What I am about to read is a collaborative effort of Chuck’s six brothers who are present, Mike, Jim, Denny, Rich, Bernie and Brian. Chuck’s brother, Bob and sister, Mary were unable to attend and his brother, John, passed away in 2011.
Chuck was the second of 10 children (one girl and 9 boys) born to Charlie and Agnes Rose (Whalen) Gradoville in Des Moines, Iowa on August 13, 1947. Charlie was born and raised in Plattsmouth ,NE. At age 8, Chuck and his six siblings moved to Cedar Rapids, Iowa. In Cedar Rapids, his three youngest siblings were born in the following ten years.
Chuck attended All Saints School and Regis High School, graduating in 1965. As a young boy, he loved his one sister, baseball, football, basketball, his brothers, parents friends and his catholic faith. He was known as a tough and fearless under-sized catcher in Little League, school teams and the Knights of Columbus League. His love for being a catcher was possibly inspired by his Uncle Bob who was a catcher and a marine who served in the Korean War.

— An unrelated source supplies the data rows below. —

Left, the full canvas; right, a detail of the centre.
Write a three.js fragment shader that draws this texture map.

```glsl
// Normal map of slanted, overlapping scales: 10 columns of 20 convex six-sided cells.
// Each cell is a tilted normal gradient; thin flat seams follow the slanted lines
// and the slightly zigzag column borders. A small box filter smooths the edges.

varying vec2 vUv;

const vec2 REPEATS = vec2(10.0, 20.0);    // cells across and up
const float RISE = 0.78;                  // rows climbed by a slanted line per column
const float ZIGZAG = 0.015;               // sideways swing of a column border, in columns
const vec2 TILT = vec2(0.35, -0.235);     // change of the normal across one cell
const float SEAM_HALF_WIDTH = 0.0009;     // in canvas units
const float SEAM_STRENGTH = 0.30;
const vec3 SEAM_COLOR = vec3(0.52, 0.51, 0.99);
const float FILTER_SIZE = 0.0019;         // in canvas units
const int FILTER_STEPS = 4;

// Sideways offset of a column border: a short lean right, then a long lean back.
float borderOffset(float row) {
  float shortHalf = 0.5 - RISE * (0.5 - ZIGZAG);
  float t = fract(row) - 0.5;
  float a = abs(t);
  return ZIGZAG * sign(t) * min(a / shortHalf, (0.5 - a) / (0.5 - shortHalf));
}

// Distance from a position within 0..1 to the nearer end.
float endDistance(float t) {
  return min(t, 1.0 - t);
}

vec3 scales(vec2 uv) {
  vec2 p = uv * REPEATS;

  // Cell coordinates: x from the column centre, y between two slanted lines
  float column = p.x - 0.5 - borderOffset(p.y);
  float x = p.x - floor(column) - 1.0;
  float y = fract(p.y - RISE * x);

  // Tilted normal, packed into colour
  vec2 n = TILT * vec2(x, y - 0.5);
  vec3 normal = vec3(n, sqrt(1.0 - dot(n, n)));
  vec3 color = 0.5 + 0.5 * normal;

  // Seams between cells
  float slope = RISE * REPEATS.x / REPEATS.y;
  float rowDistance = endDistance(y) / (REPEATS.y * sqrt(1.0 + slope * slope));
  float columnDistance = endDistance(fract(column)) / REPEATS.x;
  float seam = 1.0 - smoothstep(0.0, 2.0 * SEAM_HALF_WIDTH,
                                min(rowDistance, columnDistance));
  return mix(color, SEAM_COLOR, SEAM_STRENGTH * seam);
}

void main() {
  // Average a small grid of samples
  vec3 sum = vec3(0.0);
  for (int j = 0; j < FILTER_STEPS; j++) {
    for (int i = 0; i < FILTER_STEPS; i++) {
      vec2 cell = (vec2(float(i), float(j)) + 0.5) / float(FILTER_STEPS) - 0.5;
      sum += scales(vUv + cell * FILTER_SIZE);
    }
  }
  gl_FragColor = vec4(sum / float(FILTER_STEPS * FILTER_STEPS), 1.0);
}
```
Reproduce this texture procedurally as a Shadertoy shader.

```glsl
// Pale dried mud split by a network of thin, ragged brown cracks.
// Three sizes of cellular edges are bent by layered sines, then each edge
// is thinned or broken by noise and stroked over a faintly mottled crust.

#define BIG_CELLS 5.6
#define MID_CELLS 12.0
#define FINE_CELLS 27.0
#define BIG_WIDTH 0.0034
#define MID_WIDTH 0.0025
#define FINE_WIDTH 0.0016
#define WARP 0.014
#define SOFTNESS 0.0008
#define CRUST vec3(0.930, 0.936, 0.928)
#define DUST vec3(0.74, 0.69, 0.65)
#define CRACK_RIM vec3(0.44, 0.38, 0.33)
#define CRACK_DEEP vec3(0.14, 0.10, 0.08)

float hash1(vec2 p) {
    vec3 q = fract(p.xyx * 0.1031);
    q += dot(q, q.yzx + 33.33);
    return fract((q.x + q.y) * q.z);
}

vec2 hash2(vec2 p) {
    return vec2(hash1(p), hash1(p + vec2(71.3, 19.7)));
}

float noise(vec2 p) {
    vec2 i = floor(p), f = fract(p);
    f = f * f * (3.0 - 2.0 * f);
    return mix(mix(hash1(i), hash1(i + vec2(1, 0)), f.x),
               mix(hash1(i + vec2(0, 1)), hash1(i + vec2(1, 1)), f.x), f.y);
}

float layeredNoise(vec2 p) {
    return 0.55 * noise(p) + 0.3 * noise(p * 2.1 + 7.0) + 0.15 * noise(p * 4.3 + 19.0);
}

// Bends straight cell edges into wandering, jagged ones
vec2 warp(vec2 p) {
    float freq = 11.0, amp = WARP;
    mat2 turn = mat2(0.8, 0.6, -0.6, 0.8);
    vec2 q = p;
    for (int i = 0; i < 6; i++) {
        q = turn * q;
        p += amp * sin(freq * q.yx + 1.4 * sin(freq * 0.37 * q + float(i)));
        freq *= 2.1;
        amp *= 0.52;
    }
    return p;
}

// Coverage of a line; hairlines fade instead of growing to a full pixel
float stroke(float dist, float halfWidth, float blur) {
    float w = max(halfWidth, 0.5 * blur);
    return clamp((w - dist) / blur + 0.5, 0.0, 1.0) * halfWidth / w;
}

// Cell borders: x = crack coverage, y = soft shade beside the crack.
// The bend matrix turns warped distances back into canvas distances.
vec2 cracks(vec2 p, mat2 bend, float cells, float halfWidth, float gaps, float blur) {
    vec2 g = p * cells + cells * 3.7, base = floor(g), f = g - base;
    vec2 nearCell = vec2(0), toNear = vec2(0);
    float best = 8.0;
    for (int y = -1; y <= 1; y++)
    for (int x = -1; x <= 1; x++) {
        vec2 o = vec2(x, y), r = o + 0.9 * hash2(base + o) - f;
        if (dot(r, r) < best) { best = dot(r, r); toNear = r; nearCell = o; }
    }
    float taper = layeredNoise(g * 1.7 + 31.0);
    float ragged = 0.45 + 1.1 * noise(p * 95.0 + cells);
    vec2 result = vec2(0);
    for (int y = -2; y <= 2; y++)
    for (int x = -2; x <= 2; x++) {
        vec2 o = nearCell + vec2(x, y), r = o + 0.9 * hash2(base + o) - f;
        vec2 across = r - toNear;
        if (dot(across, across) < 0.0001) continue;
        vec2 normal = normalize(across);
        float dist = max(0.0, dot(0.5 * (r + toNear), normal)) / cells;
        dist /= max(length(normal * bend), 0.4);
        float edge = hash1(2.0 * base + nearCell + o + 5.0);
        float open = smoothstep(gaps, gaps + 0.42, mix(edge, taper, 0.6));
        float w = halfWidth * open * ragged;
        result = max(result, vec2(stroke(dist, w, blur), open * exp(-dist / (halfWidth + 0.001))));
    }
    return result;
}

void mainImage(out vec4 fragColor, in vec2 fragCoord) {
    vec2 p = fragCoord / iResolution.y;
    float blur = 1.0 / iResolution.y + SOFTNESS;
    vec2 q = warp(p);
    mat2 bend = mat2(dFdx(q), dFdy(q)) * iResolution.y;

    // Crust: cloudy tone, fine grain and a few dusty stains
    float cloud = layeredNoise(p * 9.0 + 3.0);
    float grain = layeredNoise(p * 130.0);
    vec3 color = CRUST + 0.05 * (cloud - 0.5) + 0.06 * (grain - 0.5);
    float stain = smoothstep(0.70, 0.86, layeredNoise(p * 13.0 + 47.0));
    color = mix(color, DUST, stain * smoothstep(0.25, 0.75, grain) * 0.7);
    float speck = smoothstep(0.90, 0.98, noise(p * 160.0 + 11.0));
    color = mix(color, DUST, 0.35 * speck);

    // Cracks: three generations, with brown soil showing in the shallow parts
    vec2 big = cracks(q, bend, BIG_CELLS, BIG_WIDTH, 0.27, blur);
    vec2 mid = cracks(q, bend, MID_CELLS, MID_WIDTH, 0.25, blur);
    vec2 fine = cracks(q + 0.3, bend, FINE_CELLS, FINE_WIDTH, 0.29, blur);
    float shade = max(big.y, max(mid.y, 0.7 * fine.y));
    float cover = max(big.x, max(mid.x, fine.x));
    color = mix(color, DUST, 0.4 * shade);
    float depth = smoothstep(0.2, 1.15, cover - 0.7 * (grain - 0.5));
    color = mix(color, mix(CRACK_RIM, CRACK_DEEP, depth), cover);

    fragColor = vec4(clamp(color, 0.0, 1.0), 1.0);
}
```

Chuck was also fearless in his love of football and basketball. Yeah, there might have been some sibling rivalry but, despite that, Chuck did his best. He was a dogged competitor. Often, he was confronted by his dad for hanging out with friends who were into fast and classic cars. Dad sometimes referred to Chuck’s friends as the “First Avenue Bums”. Dad expected all his children to graduate from a four-year college. And although Chuck knew that, he was uncertain about what he wanted to do with his life.
He chose to focus on sports, girlfriends, cars and attended Mason City Community college for one year. He bought his first car, a 1940 Ford Coupe and along with his fun-loving confidence had no problem getting dates.
Near the end of his freshman year, he saw the draft for the Vietnam war looming and redirecting some of his friends into military service. He convinced his parents and family that it would be better to enlist in the Marines with a two-year enlistment, than to take his chances with the draft. He was confident that when he turned 21, he would have more clarity about his “Life Focus and Direction. Mom and dad reluctantly signed off for Chuck to enlist.
Chuck was given about 7 months of basic training before being shipped to near the DMZ in Vietnam. He impressed his commanding officer with his bravery and dedication and was promoted to Lance Corporal. His commanding officer made him “his radio man” which allowed the commander to communicate with strategic command, nearby platoons, and other branches of the military. He continued to live his catholic values and faith. His letters to mom and dad didn’t include the hardships of war to the same degree that he shared with his brothers, Bob and Mike.
About one month later, on June 16, 1967, Chuck was killed by “Friendly Fire”. The mortar that took his life also exploded in our family with emotional shrapnel, changing each family member in unique ways. It also deeply impacted friends in the Cedar Rapids community and relatives in Omaha and beyond. Our local newspaper writer, Dale Kueter, wrote a book, “Vietnam Sons” which documented how Chuck’s dad befriended and adopted a fellow marine from Chuck’s platoon.
Chuck continues to be missed by many in his family some 46 years after his death.
Honor and Remember Nebraska Chapter is pleased to present this flag, sponsored by Nebraska Spine Hospital to the six brothers Mike, Jim, Denny, Rich, Bernie, and Brian of CPL Charles E. Gradoville.
Eastern Nebraska and Western Iowa Old Timers Baseball Association